[Records from a data source]
____________

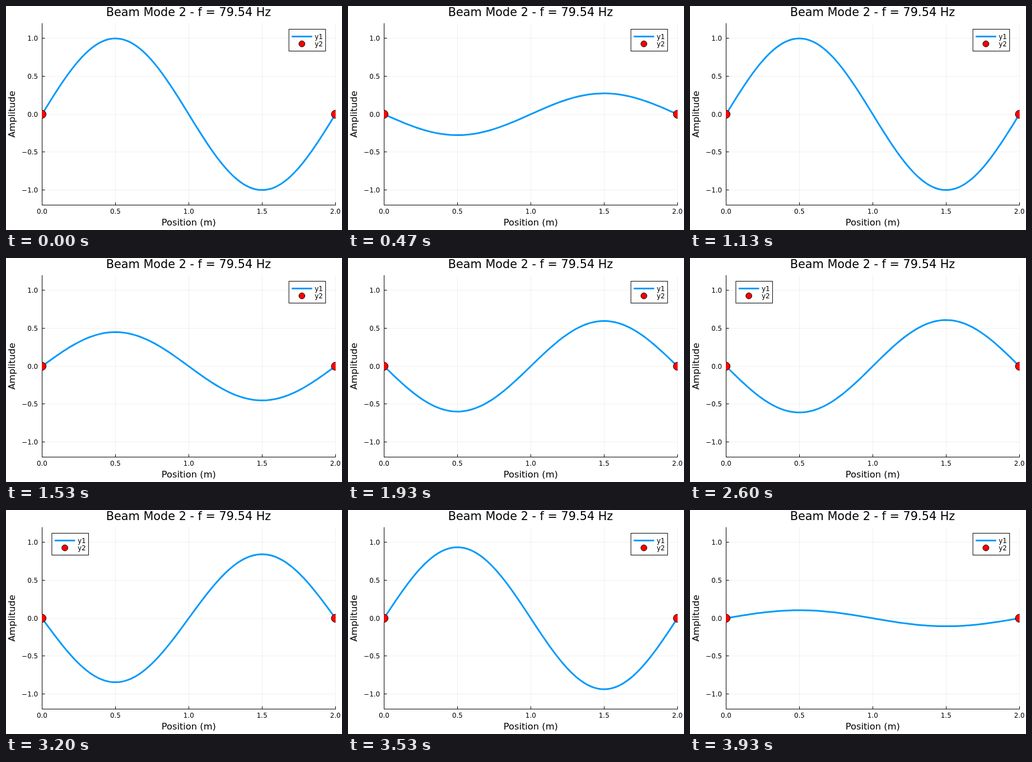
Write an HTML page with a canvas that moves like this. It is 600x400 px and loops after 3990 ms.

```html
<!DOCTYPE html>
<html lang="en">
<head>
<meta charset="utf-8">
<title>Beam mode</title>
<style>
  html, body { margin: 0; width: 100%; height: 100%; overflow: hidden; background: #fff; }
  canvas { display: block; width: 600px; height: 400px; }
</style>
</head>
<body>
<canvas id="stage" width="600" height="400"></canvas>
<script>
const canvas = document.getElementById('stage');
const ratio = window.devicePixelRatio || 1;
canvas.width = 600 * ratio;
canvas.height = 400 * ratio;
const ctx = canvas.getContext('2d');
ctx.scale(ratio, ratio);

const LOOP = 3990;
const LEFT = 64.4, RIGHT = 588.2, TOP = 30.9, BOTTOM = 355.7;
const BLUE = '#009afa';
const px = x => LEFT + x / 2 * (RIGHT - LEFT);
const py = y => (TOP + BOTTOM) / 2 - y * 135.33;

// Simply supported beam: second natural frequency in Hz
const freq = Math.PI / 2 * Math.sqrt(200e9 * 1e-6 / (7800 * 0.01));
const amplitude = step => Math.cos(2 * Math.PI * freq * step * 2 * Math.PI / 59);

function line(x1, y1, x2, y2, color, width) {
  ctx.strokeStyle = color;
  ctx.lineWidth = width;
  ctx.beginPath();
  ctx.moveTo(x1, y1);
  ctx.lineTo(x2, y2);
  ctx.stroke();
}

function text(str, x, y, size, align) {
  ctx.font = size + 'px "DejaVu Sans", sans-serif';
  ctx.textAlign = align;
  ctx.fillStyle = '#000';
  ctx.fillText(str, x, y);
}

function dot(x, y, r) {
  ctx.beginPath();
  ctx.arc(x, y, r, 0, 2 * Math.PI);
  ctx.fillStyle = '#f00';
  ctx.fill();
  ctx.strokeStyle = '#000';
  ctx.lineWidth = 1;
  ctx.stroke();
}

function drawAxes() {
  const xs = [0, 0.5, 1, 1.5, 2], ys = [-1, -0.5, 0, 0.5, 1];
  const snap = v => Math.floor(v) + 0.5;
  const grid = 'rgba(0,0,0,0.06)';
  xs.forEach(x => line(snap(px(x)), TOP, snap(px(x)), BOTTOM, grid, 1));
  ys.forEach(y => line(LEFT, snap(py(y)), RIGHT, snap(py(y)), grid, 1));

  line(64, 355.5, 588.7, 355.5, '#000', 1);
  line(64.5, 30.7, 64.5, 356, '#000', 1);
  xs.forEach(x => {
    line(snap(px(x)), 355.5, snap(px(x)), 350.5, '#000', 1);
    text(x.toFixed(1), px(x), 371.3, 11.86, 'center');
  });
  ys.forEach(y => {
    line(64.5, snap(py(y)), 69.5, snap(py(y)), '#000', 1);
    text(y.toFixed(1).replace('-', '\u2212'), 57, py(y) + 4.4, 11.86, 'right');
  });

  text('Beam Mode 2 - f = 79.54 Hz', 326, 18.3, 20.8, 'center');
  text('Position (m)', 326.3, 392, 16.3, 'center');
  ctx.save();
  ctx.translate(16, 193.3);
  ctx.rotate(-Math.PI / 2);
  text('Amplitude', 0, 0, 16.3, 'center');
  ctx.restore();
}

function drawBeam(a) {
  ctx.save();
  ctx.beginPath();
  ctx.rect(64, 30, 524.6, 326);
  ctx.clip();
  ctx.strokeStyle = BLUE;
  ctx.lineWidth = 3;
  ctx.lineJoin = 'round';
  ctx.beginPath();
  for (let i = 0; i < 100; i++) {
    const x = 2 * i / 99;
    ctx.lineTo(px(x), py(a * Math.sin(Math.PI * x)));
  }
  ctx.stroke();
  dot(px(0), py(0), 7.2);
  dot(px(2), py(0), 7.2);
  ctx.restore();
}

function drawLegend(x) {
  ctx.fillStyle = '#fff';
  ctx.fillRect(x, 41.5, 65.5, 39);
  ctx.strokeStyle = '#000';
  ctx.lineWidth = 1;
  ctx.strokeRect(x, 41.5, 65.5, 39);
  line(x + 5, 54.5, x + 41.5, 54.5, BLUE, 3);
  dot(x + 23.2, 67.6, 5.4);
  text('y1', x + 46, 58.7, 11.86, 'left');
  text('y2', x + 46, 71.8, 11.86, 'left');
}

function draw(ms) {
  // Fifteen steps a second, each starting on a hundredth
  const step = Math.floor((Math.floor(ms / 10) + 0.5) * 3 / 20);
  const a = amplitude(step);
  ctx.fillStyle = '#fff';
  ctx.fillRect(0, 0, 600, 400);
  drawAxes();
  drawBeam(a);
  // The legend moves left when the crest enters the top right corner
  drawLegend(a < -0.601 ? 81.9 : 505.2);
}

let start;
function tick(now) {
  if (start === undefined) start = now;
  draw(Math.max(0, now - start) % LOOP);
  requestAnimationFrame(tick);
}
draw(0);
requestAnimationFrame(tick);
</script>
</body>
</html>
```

____________

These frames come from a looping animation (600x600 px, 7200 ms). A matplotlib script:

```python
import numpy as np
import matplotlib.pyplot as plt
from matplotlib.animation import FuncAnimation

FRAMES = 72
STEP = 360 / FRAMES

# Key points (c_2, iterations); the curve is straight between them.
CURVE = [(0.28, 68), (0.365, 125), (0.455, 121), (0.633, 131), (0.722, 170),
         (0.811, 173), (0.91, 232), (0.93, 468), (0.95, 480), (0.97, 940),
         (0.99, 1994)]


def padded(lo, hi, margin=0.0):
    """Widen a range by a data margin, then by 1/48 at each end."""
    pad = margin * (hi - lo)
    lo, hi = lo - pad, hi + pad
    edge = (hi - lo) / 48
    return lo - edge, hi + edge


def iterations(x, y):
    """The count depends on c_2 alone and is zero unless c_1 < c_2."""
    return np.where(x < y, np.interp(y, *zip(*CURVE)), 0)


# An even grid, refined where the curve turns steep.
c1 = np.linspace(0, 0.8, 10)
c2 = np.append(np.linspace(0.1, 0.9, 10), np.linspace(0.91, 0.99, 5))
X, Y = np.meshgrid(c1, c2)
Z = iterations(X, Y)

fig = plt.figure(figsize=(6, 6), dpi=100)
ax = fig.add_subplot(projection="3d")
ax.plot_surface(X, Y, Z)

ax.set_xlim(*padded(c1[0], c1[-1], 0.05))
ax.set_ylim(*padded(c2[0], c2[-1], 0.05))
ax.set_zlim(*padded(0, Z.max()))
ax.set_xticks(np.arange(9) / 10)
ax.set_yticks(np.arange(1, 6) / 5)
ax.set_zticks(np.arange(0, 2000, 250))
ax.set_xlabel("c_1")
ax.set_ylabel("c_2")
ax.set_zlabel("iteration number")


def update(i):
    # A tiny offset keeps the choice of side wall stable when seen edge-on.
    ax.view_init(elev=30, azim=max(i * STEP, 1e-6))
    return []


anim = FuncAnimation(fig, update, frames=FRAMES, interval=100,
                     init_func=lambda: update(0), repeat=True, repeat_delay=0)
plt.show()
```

____________

■ Problem to work on:
From the entries above, copy every line containing the word "function".

■ Output:
function line(x1, y1, x2, y2, color, width) {
function text(str, x, y, size, align) {
function dot(x, y, r) {
function drawAxes() {
function drawBeam(a) {
function drawLegend(x) {
function draw(ms) {
function tick(now) {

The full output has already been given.